We first developed the tool, called EMOTIVE, in 2013 to predict whether another riot could happen in London following those in 2011. It can analyse thousands of tweets a second to extract from each tweet a direct expression of one of eight basic emotions: anger, disgust, fear, happiness, sadness, surprise, shame and confusion.
We decided to use our tool to track emotions on Twitter around the world about the US presidential election for the three weeks leading up to the vote. During that period, our data showed that Trump continued to lead the race to the White House. Going by this tool, there were very few periods of time when Clinton was leading – contrary to what was being predicted by the polls.
The EMOTIVE system worked by looking at how much fluctuation there was in the number of tweets relating specific emotions towards either Trump and Clinton. The more tweets with reference to an emotion fluctuate – reflecting greater uncertainty towards a candidate – the fewer votes the model predicts a candidate is going to get. Crucially, it’s not the volume of tweets that matter, but the “choppiness” that make the difference. This means that the model does not concern itself with the direction of the emotion or put value on one emotion over another – because an emotion such as anger can be positive or negative.
This first graph shows how emotive tweets towards Trump fluctuated in that final 24-hour period. The y axis here measures what we call an emotional score. The wider the band of colour, the greater the number of emotive tweets related to that particular emotion, which means a greater outpouring of emotion towards Trump. But there was not a large amount of fluctuation overall in how much each emotion was appearing in tweets – meaning more voters were feeling more certain about their support for Trump.
Now look at the second graph, showing the same data in relation to Hillary Clinton over a slightly longer period. This shows greater fluctuation – more spikes and dips – and meant she was predicted to win fewer votes.
A good gauge of the public mood
When we analysed the raw tweets we saw an unprecedented campaign with a race all about personalities, dominated by attacks on Trump and Clinton.
— Spangladesh (@sspangler15) November 8, 2016
There was very little mention of policy in the tweets we analysed, nor the difference it could make to the US and the world. This campaign saw the working class find their voice via digital communication channels.
This is not the first time the EMOTIVE tool has been used to predict an election result that the pollsters got wrong. In 2015, the system correctly predicted the outcome of the UK general election. And it has been put to other uses too. Another study looked at reactions to the November 2015 Paris terrorist attacks to potentially help survey those who would be at risk of post-traumatic stress.
Being able to monitor millions of digital sensors via Twitter and use them to map emotion provides a way to gauge the mood music of the average person on the street.
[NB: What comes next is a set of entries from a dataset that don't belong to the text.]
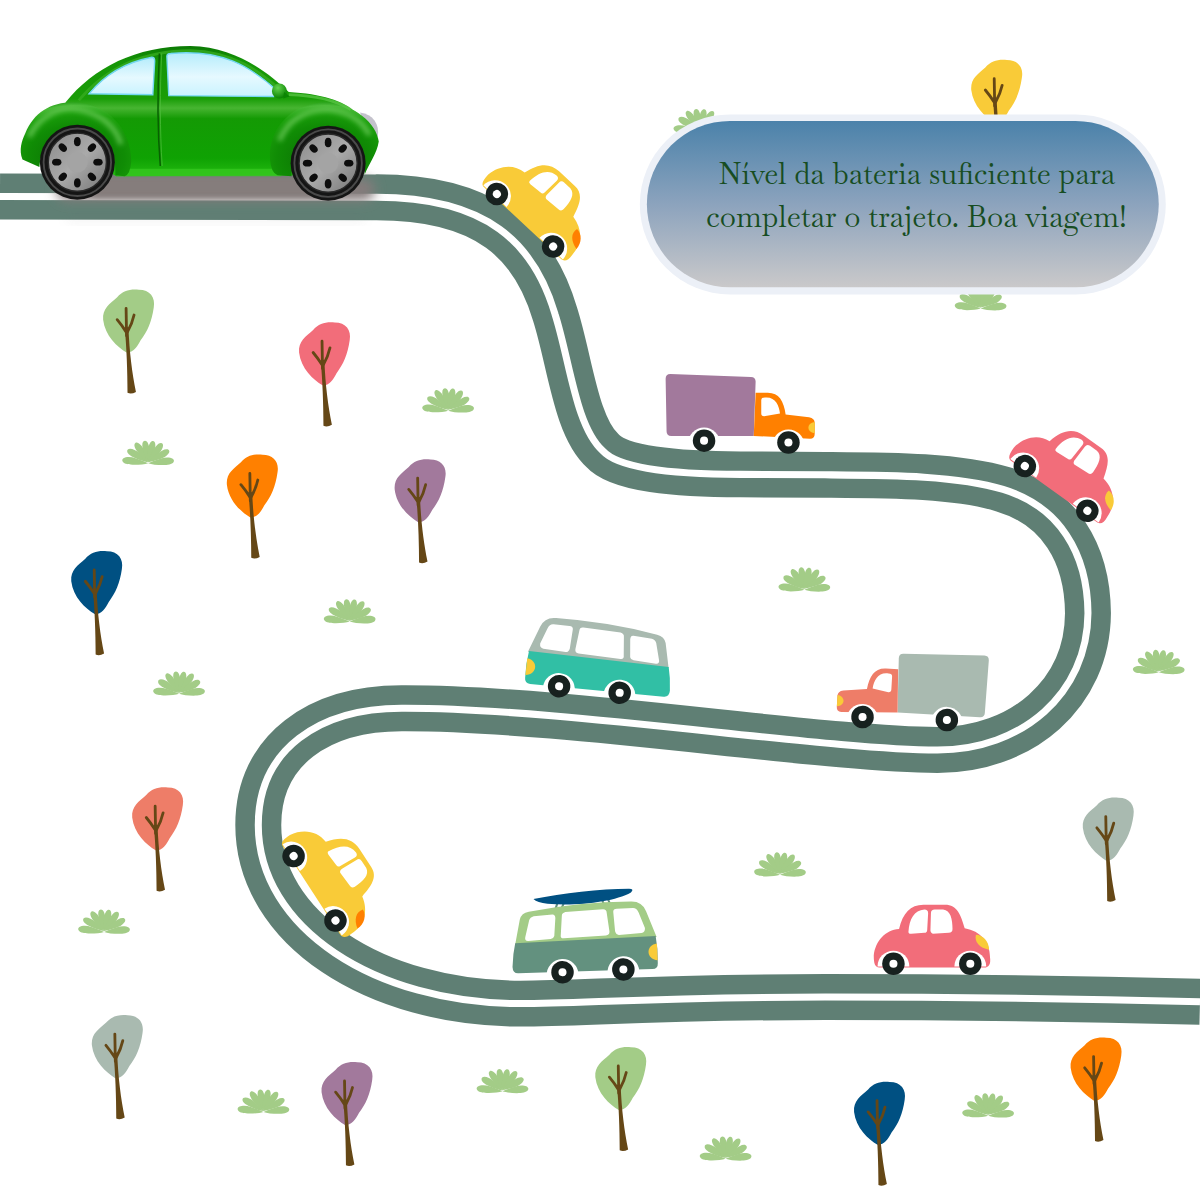
<!DOCTYPE html>
<html lang="pt">
<head>
<meta charset="utf-8">
<title>Trajeto e bateria</title>
<link rel="stylesheet" href="https://fonts.googleapis.com/css2?family=Baskervville&amp;display=swap">
<style>
:root {
  --paper: #ffffff;
  --road: #5f7f74;
  --leaf: #a3cc87;
  --pink: #f26d7a;
  --orange: #ff8000;
  --purple: #a2799c;
  --navy: #005082;
  --coral: #ee7d68;
  --mist: #a9bab0;
  --yellow: #f9cb38;
  --teal: #31bfa5;
  --moss: #63917f;
  --bark: #654716;
  --tyre: #17211f;
  --panel-rim: #ecf0f7;
  --panel-ink: #174d22;
}
html, body { margin: 0; padding: 0; background: var(--paper); overflow: hidden; }
.map { display: block; width: 1200px; height: 1200px; }
.road { fill: none; stroke: var(--road); stroke-width: 49; }
.lane { fill: none; stroke: var(--paper); stroke-width: 7.5; }
.paint { fill: var(--main); }
.paint-2 { fill: var(--second); }
.lamp { fill: var(--light); }
.glass { fill: var(--paper); }
.trunk { fill: var(--bark); }
.branch { fill: none; stroke: var(--bark); stroke-width: 3; stroke-linecap: round; }
.tyre { fill: var(--tyre); }
.grass { fill: var(--leaf); }
.is-leaf { --main: var(--leaf); }
.is-pink { --main: var(--pink); --light: var(--yellow); }
.is-orange { --main: var(--orange); }
.is-purple { --main: var(--purple); }
.is-navy { --main: var(--navy); }
.is-coral { --main: var(--coral); }
.is-mist { --main: var(--mist); }
.is-yellow { --main: var(--yellow); --light: var(--orange); }
.truck-purple { --main: var(--purple); --second: var(--orange); --light: var(--yellow); }
.truck-mist { --main: var(--mist); --second: var(--coral); --light: var(--yellow); }
.van-teal { --main: var(--mist); --second: var(--teal); --light: var(--yellow); }
.van-green { --main: var(--leaf); --second: var(--moss); --light: var(--yellow); }
.message { font-family: "Baskervville", "Bell MT", Baskerville, serif; font-size: 33px; fill: var(--panel-ink); text-anchor: middle; }
.panel-rim { fill: var(--panel-rim); }
</style>
</head>
<body>
<svg class="map" viewBox="0 0 1280 1280" xmlns="http://www.w3.org/2000/svg">
  <defs>
    <linearGradient id="panel-fill" x1="0" y1="0" x2="0" y2="1">
      <stop offset="0" stop-color="#4b82aa"/><stop offset=".5" stop-color="#8ca3bd"/><stop offset="1" stop-color="#cac9ca"/>
    </linearGradient>
    <linearGradient id="green-body" x1="0" y1="49" x2="0" y2="190" gradientUnits="userSpaceOnUse">
      <stop offset="0" stop-color="#0b7a04"/><stop offset=".12" stop-color="#159507"/><stop offset=".4" stop-color="#1a9d08"/><stop offset=".47" stop-color="#47b531"/><stop offset=".55" stop-color="#149a04"/><stop offset=".85" stop-color="#0fa203"/><stop offset="1" stop-color="#26bd12"/>
    </linearGradient>
    <radialGradient id="green-fender" cx=".5" cy=".75" r=".8">
      <stop offset="0" stop-color="#0a6b03"/><stop offset=".55" stop-color="#108c05"/><stop offset=".78" stop-color="#1ba00b"/><stop offset=".88" stop-color="#45b833"/><stop offset="1" stop-color="#0d8a03"/>
    </radialGradient>
    <linearGradient id="sky-glass" x1="0" y1="0" x2="0" y2="1">
      <stop offset="0" stop-color="#b5ecfb"/><stop offset=".55" stop-color="#e6f9ff"/><stop offset="1" stop-color="#c9f3ff"/>
    </linearGradient>
    <linearGradient id="hub" x1="0" y1="0" x2="1" y2="1">
      <stop offset="0" stop-color="#8b8b8b"/><stop offset=".5" stop-color="#aaaaaa"/><stop offset="1" stop-color="#777777"/>
    </linearGradient>
    <radialGradient id="mirror" cx=".4" cy=".3" r=".7">
      <stop offset="0" stop-color="#63d24e"/><stop offset="1" stop-color="#0b8503"/>
    </radialGradient>
    <filter id="soft" x="-20%" y="-80%" width="140%" height="260%"><feGaussianBlur stdDeviation="6"/></filter>
    <filter id="sheen" x="-20%" y="-40%" width="140%" height="180%"><feGaussianBlur stdDeviation="3"/></filter>

    <path id="route" d="M0 209.5 L400 210.5 C520 210 570 260 592 335 C608 385 614 455 643 481 C660 500 720 506 790 506 L880 506.5 C950 507 1020 507 1070 522 C1130 540 1160 590 1160.500 654 C1160 740 1090 800 1000 800 C880 800 600 755 430 755.500 C340 755 275.500 800 275.500 880 C275.500 990 400 1070.500 555 1070.500 C620 1070.500 700 1063.500 880 1063.500 C1020 1063.500 1180 1066 1280 1068.500"/>

    <g id="tree">
      <path class="paint" d="M0 33 C-1 21 7 16 15 9 C21 2 29 0 38 1 C50 1 56 9 54 20 C52 35 47 46 40 55 C36 62 33 68 25 68 C15 62 2 50 0 33Z"/>
      <path class="trunk" d="M23 41 L27 41 C28 68 31 90 35 110 Q30 113 26 111 C26 88 25 62 23 41Z"/>
      <path class="branch" d="M25 50 L24.500 21 M24.500 46 Q20 39 15 33 M26 46 Q31 37 33 28"/>
    </g>

    <path id="blade" d="M0 0 C-3 -6 -6 -22 -1.500 -25 C3 -28 6 -20 4 -13 Q2 -5 0 0Z"/>
    <g id="tuft" class="grass">
      <use href="#blade" transform="translate(0 25) rotate(-84) scale(.95 1.080)"/>
      <use href="#blade" transform="translate(0 24) rotate(-60) scale(.9 1)"/>
      <use href="#blade" transform="translate(0 24) rotate(-34) scale(.85 .96)"/>
      <use href="#blade" transform="translate(0 24) rotate(-10) scale(.85 .9)"/>
      <use href="#blade" transform="translate(0 24) rotate(13) scale(.85 .9)"/>
      <use href="#blade" transform="translate(0 24) rotate(36) scale(.85 .98)"/>
      <use href="#blade" transform="translate(0 24) rotate(60) scale(.9 1)"/>
      <use href="#blade" transform="translate(0 25) rotate(85) scale(-.95 1.080)"/>
    </g>

    <g id="wheel">
      <path class="glass" d="M-17 3 A17 17 0 0 1 17 3Z"/>
      <circle class="tyre" r="12"/>
      <circle class="glass" r="4.300"/>
    </g>

    <g id="small-car">
      <path class="paint" d="M-56 4 C-61 4 -62 -1 -62 -9 C-60 -24 -50 -36 -35 -37 C-31 -54 -23 -63 -9 -63 L14 -63 C27 -63 31 -52 35 -38 C52 -35 62 -23 62 -7 C63 0 61 4 56 4Z"/>
      <path class="glass" d="M-25 -34 C-24 -48 -19 -57 -8 -58 Q-4 -58 -4 -54 L-5 -36 Q-5 -33 -8 -33 L-22 -32 Q-25 -32 -25 -34Z M-1 -54 Q-1 -58 3 -58 L12 -58 C20 -57 22 -48 22 -37 Q22 -33 18 -33 L1 -32 Q-2 -33 -1.500 -37Z"/>
      <path class="lamp" d="M47 -31 C54 -31 61 -24 61 -15 C51 -17 45 -23 47 -31Z"/>
      <use href="#wheel" x="-41"/>
      <use href="#wheel" x="41"/>
    </g>

    <g id="truck">
      <path class="paint" d="M-41 -66 Q-41 -71 -36 -71 L50 -68 Q55 -68 55 -63 L53 -5 L-35 -5 Q-40 -5 -40 -10Z"/>
      <path class="paint-2" d="M55 -51 L68 -51 C80 -51 85 -42 87 -28 L112 -25 Q118 -24 118 -19 L118 -7 Q118 -2 113 -2 L53 -5Z"/>
      <path class="glass" d="M61 -43 Q61 -46 65 -46 C76 -47 80 -38 81 -29 L64 -26 Q61 -26 61 -29Z"/>
      <path class="lamp" d="M118 -20 L118 -8 C109 -9 109 -19 118 -20Z"/>
      <use href="#wheel"/>
      <use href="#wheel" x="90" y="2"/>
    </g>

    <g id="van">
      <path class="paint" d="M-49 -32 L-43 -58 Q-41 -65 -33 -66 Q20 -74 76 -72 Q88 -72 92 -61 L102 -33Z"/>
      <path class="paint-2" d="M-49 -33 L101 -34 Q103 -20 102 -5 Q102 1 96 1 L-47 -1 Q-53 -1 -53 -8 Q-52 -22 -49 -33Z"/>
      <path class="glass" d="M-33 -57 Q-32 -60 -28 -61 L-8 -62 Q-5 -62 -5 -58 L-7 -39 Q-8 -36 -11 -36 L-35 -35 Q-39 -35 -38 -39Z M2 -60 Q2 -63 6 -64 L46 -65 Q50 -65 50 -61 L52 -41 Q52 -37 48 -37 L3 -36 Q-1 -36 0 -40Z M57 -62 Q57 -65 61 -65 L78 -65 Q82 -65 84 -60 L90 -43 Q90 -38 86 -38 L62 -37 Q59 -37 58 -41Z"/>
      <path class="lamp" d="M102 -26 L102 -8 C89 -10 90 -25 102 -26Z"/>
      <use href="#wheel"/>
      <use href="#wheel" x="65"/>
    </g>

    <ellipse id="hub-hole" cy="-22" rx="3.600" ry="5" fill="#0d0d0d"/>
    <g id="big-wheel">
      <circle r="40" fill="#151515"/>
      <circle r="36" fill="none" stroke="#4a4a4a" stroke-width="2"/>
      <circle r="31" fill="url(#hub)" stroke="#2a2a2a" stroke-width="1.500"/>
      <use href="#hub-hole"/>
      <use href="#hub-hole" transform="rotate(45)"/>
      <use href="#hub-hole" transform="rotate(90)"/>
      <use href="#hub-hole" transform="rotate(135)"/>
      <use href="#hub-hole" transform="rotate(180)"/>
      <use href="#hub-hole" transform="rotate(225)"/>
      <use href="#hub-hole" transform="rotate(270)"/>
      <use href="#hub-hole" transform="rotate(315)"/>
      <circle r="11" fill="#a4a4a4"/>
    </g>
  </defs>

  <rect width="1280" height="1280" fill="#ffffff"/>

  <g id="grass-tufts">
    <use href="#tuft" x="746" y="115"/>
    <use href="#tuft" x="1046" y="304"/>
    <use href="#tuft" x="478" y="413"/>
    <use href="#tuft" x="158" y="469"/>
    <use href="#tuft" x="858" y="604"/>
    <use href="#tuft" x="373" y="638"/>
    <use href="#tuft" x="1236" y="692"/>
    <use href="#tuft" x="191" y="715"/>
    <use href="#tuft" x="832" y="908"/>
    <use href="#tuft" x="111" y="969"/>
    <use href="#tuft" x="536" y="1139"/>
    <use href="#tuft" x="281" y="1161"/>
    <use href="#tuft" x="1054" y="1165"/>
    <use href="#tuft" x="774" y="1211"/>
  </g>

  <g id="trees">
    <use class="is-yellow" href="#tree" x="1036" y="63"/>
    <use class="is-leaf" href="#tree" x="110" y="308"/>
    <use class="is-pink" href="#tree" x="319" y="343"/>
    <use class="is-orange" href="#tree" x="242" y="484"/>
    <use class="is-purple" href="#tree" x="421" y="489"/>
    <use class="is-navy" href="#tree" x="76" y="587"/>
    <use class="is-coral" href="#tree" x="141" y="839"/>
    <use class="is-mist" href="#tree" x="1155" y="850"/>
    <use class="is-mist" href="#tree" x="98" y="1082"/>
    <use class="is-orange" href="#tree" x="1142" y="1106"/>
    <use class="is-leaf" href="#tree" x="635" y="1116"/>
    <use class="is-purple" href="#tree" x="343" y="1132"/>
    <use class="is-navy" href="#tree" x="911" y="1153"/>
  </g>

  <g id="winding-road">
    <use class="road" href="#route"/>
    <use class="lane" href="#route"/>
  </g>

  <g id="traffic">
    <use class="is-yellow" href="#small-car" transform="translate(560 235) rotate(43)"/>
    <use class="truck-purple" href="#truck" transform="translate(751 470)"/>
    <use class="is-pink" href="#small-car" transform="translate(1126.500 521) rotate(35.600)"/>
    <use class="truck-mist" href="#truck" transform="translate(1010 768) scale(-1 1) rotate(-3.300)"/>
    <use class="van-teal" href="#van" transform="translate(661 739) scale(-1 1) rotate(-6.200)"/>
    <use class="is-yellow" href="#small-car" transform="translate(335.500 947.500) rotate(57)"/>
    <g id="surf-van">
      <path d="M592 971 L595 962 M598 971 L602 962 M645 967 L642 959 M652 967 L648 958" fill="none" stroke="#63917f" stroke-width="2.200"/>
      <path d="M569 959 C600 953 640 948 671 948 Q677 948 673 952 C655 962 615 967 584 964 Q573 963 569 959Z" fill="#005082"/>
      <use class="van-green" href="#van" transform="translate(600 1037) rotate(-2.600)"/>
    </g>
    <use class="is-pink" href="#small-car" transform="translate(994 1028)"/>
  </g>

  <g id="green-car">
    <rect x="60" y="190" width="340" height="24" rx="12" fill="#857b7b" filter="url(#soft)"/>
    <rect x="95" y="188" width="265" height="22" rx="8" fill="#857d7c" filter="url(#sheen)"/>
    <rect x="70" y="230" width="320" height="6" rx="3" fill="#777777" opacity=".12" filter="url(#soft)"/>
    <path d="M384 120 C398 122 405 132 403 146 L392 140Z" fill="#c4c2cc"/>
    <path d="M70 109 C100 72 145 49 203 49 C252 50 285 77 308 98 C343 100 366 107 380 120 C390 130 392 140 392 150 L330 187 L124 188 L60 150Z" fill="url(#green-body)"/>
    <path d="M84 107 C112 74 152 54 203 54 C248 55 278 76 303 100" fill="none" stroke="#38ad22" stroke-width="3" opacity=".75"/>
    <path d="M134 180 H300 V188 H124Z" fill="#36c81f" opacity=".8"/>
    <path d="M95 100 C112 79 136 66 162 61 Q165 61 165 65 L163 101Z" fill="url(#sky-glass)" stroke="#74d7f2" stroke-width="1.500"/>
    <path d="M178 60 Q178 57 182 57 C236 52 266 70 296 97 L292 103 L180 102Z" fill="url(#sky-glass)" stroke="#74d7f2" stroke-width="1.500"/>
    <path d="M170 57 C168 95 168 140 171 177" fill="none" stroke="#086102" stroke-width="1.600"/>
    <path d="M172.500 57 C170.500 95 170.500 140 173 177" fill="none" stroke="#4fbd3c" stroke-width=".8"/>
    <path d="M24 170 C20 160 23 150 27 142 C36 120 54 109 78 109 C115 110 140 138 140 172 Q139 186 133 188 L123 187 C125 158 107 135 82 135 C60 135 45 152 42 178Z" fill="url(#green-fender)"/>
    <path d="M288 170 C286 136 312 110 348 109 C378 111 402 132 404 151 C402 164 394 174 389 186 C389 157 376 135 350 135 C326 135 310 156 311 188 L296 187 Q289 184 288 170Z" fill="url(#green-fender)"/>
    <path d="M31 146 C44 120 66 114 84 117 C108 121 124 136 129 154" fill="none" stroke="#7ed46c" stroke-width="5" opacity=".7" filter="url(#sheen)"/>
    <path d="M298 150 C308 126 328 117 350 117 C372 119 386 128 394 144" fill="none" stroke="#7ed46c" stroke-width="5" opacity=".7" filter="url(#sheen)"/>
    <path d="M308 101 C340 102 360 108 374 117" fill="none" stroke="#5cc748" stroke-width="3" opacity=".7"/>
    <circle cx="298" cy="97" r="8" fill="url(#mirror)"/>
    <path d="M303 98 L309 103 L302 105Z" fill="#0b8503"/>
    <use href="#big-wheel" x="82.500" y="173"/>
    <use href="#big-wheel" x="350" y="174"/>
  </g>

  <g id="battery-message">
    <rect class="panel-rim" x="682.500" y="122" width="561" height="192" rx="96"/>
    <rect x="690" y="129" width="546" height="177.500" rx="88.750" fill="url(#panel-fill)"/>
    <text class="message"><tspan x="978" y="196" textLength="423" lengthAdjust="spacingAndGlyphs">Nível da bateria suficiente para</tspan><tspan x="977.500" y="242" textLength="449" lengthAdjust="spacingAndGlyphs">completar o trajeto. Boa viagem!</tspan></text>
  </g>
</svg>
</body>
</html>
And it is possible to get a real-life insight into what people really think about two candidates in an election.
In the case of the 2016 presidential elections, this is possibly why the polls were wrong throughout – often they were seen as the establishment trying to interfere in swaying opinion. While polls only provide a snapshot of that moment it time, systems such as EMOTIVE provide ongoing real-time analysis, which tends to provide a much more accurate picture of the landscape – and is proving good way at predicting which way elections may go.
Tom Jackson, Professor of Information and Knowledge Management, Associate Dean Research, Director of the Centre for Information Management, Loughborough University and Martin Sykora, Lecturer in Information Management,